A good fit
By DENNIS DARROW | firstname.lastname@example.org
A FINAL DESIGN PLAN for the next phases of the Historic Arkansas Riverwalk shows how all of the pieces would fit as additions occur over the next decade or more.
Included in the final design is a riverwalk channel extension that runs under both Santa Fe Avenue and Interstate 25 and a slight rerouting of Santa Fe Avenue to allow room for an aquatics center.
The "curving" of Santa Fe Avenue in the area of the riverwalk would not take place until the later phases of the expansion, possibly a decade or later from now, riverwalk executives say.
The final schematic was released last week based on input received from a two-day workshop in late September that brought together all of the riverwalk's design partners.
Participants included Design Studios West, Matrix Design Group, OLC Architecture, the Urban Renewal Authority of Pueblo and Pueblo city and county planning department staff.
The experts also reviewed the proposal's technical feasibility and projected costs, all of which fell in line with Pueblo's preliminary expectations, riverwalk executives said.
The plan's release comes as Pueblo continues its push to secure one of several tourism grants the state Office of Economic Development plans to award starting in the spring.
The final design will govern the riverwalk's future development regardless of whether the city is awarded a state grant, Pueblo leaders say, but the state aid would allow the project to begin right away.
"We're trying to be proactive and set ourselves up so we can move as quickly as possible" in the event Pueblo is awarded a grant, riverwalk director Jim Munch said.
With the final design now in place, "We know what it's going to cost and what the alignment is going to be so we're ready to move forward," he said.
In its bid for one of the state grants, Pueblo proposes to phase in $115 million in additions and improvements on the riverwalk funded by a mix of private and public sources.
The additions would include an expanded Pueblo Convention Center, a first-of-its-kind PBR University arena and bull riding school, a regional aquatics center and indoor water park and additional hotels, stores and offices.
The state's contribution would amount to about $33 million in future state sales taxes collected from the increased visitor traffic generated by the riverwalk additions.
A half-dozen other cities around the state also are bidding for one of the grants, including the city of Aurora, which proposes a large hotel convention center site near Denver International Airport.
Pueblo's proposal is considered among the most "shovel ready" of all of the proposals, particularly now with the final design in place and approved by many of the state's top land-use experts.
Meanwhile, an outside economist hired by the city gives the proposal high marks for its potential to boost out-of-state tourism into Colorado, the major goal of the state tourism grants.
The final design isn't much different than the preliminary design released earlier this year as part of the city's application for a state tourism grant.
One newer feature is a large grassy public events area on part of the land now occupied by the city's vacant former police building.
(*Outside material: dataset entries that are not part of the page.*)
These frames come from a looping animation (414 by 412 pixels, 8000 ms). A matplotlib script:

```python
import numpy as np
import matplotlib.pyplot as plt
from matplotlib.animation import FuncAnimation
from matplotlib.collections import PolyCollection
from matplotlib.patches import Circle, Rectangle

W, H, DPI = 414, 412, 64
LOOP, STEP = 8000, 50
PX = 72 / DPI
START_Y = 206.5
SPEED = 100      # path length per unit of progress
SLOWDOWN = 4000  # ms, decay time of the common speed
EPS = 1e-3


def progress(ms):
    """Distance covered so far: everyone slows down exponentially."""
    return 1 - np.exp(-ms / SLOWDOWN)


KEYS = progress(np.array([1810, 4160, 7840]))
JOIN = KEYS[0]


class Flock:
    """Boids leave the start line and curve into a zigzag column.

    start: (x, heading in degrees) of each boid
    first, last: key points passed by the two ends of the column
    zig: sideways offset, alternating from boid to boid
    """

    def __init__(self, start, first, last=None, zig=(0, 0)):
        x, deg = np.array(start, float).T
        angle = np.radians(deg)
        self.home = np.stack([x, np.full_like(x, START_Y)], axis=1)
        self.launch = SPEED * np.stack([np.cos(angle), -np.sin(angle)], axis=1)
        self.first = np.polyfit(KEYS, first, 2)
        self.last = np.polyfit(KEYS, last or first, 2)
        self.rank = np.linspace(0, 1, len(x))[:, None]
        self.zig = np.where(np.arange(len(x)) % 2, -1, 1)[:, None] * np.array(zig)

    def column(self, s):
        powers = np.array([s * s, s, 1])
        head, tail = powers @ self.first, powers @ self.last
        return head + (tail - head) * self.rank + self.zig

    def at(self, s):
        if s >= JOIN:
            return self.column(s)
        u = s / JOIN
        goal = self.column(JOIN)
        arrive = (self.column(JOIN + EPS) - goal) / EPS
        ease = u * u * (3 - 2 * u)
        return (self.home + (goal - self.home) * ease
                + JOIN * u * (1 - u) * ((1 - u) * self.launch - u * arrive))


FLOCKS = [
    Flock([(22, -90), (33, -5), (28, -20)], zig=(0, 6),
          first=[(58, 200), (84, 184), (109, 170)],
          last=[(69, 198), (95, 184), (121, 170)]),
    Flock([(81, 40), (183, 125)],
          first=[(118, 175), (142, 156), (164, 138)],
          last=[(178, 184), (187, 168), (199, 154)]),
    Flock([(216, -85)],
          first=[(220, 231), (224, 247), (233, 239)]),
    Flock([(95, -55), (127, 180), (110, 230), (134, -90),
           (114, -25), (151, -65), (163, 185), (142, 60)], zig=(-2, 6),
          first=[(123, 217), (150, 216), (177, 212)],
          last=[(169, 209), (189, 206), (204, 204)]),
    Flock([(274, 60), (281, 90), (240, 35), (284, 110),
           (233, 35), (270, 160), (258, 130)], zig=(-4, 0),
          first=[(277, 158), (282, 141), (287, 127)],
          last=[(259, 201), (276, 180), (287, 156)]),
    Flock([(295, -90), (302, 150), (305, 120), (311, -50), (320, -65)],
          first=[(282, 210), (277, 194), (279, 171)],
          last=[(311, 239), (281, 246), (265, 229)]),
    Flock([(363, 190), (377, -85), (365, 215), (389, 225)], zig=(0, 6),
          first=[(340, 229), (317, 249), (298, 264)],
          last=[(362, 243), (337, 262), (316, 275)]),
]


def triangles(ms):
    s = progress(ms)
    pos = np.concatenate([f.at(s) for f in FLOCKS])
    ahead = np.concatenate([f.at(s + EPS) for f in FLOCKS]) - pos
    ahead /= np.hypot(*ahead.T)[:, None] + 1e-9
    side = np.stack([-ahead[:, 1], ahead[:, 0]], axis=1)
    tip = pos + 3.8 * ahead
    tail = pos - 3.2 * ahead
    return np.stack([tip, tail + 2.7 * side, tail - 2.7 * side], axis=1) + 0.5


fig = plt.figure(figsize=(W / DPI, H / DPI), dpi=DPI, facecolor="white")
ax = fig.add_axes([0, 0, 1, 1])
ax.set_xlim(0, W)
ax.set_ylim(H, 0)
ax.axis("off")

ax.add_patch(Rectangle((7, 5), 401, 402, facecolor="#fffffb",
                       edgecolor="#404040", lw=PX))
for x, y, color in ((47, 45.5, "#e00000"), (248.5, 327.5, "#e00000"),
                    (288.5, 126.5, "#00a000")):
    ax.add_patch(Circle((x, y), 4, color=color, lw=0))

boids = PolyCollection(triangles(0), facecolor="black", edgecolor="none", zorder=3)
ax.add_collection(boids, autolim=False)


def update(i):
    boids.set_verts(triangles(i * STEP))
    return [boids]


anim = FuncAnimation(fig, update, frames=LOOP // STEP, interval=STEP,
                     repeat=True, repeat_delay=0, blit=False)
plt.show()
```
The addition was made at the request of many riverwalk patrons.
The final schematic also shows the best route for an extension of the riverwalk's boat channel, as recommended by the participating design experts.
The experts, along with state highway planners, also confirmed that extending the channel under Santa Fe Avenue and Interstate 25 is feasible from a technical aspect, riverwalk executives say.
The proposed path is slightly lower than Santa Fe Avenue and a roadway bridge similar to the existing Grand Avenue riverwalk bridge would be put in place, Munch said.
Under this next phase, the city's goal is to complete the boat channel's expansion in the core riverwalk area and also get the channel extended past Santa Fe Avenue and I-25, Munch said.
Long term, the city's goal is to keep extending the channel in order to tie the riverwalk into the area of the Runyon lake and sports complex and Fountain Creek, he said.
Elsewhere, the design experts helped the city decide how to best fit the project's proposed aquatics center, contributing to the recommendation for the curving of Santa Fe Avenue.
The proposal envisions Pueblo needing to acquire the property where the Ferguson Enterprises building supply center at 175 S. Santa Fe Ave. operates.
A message left with Ferguson Enterprises' regional office in Denver this week was not returned. Over the years, the city and Ferguson executives have held some informal talks about the property.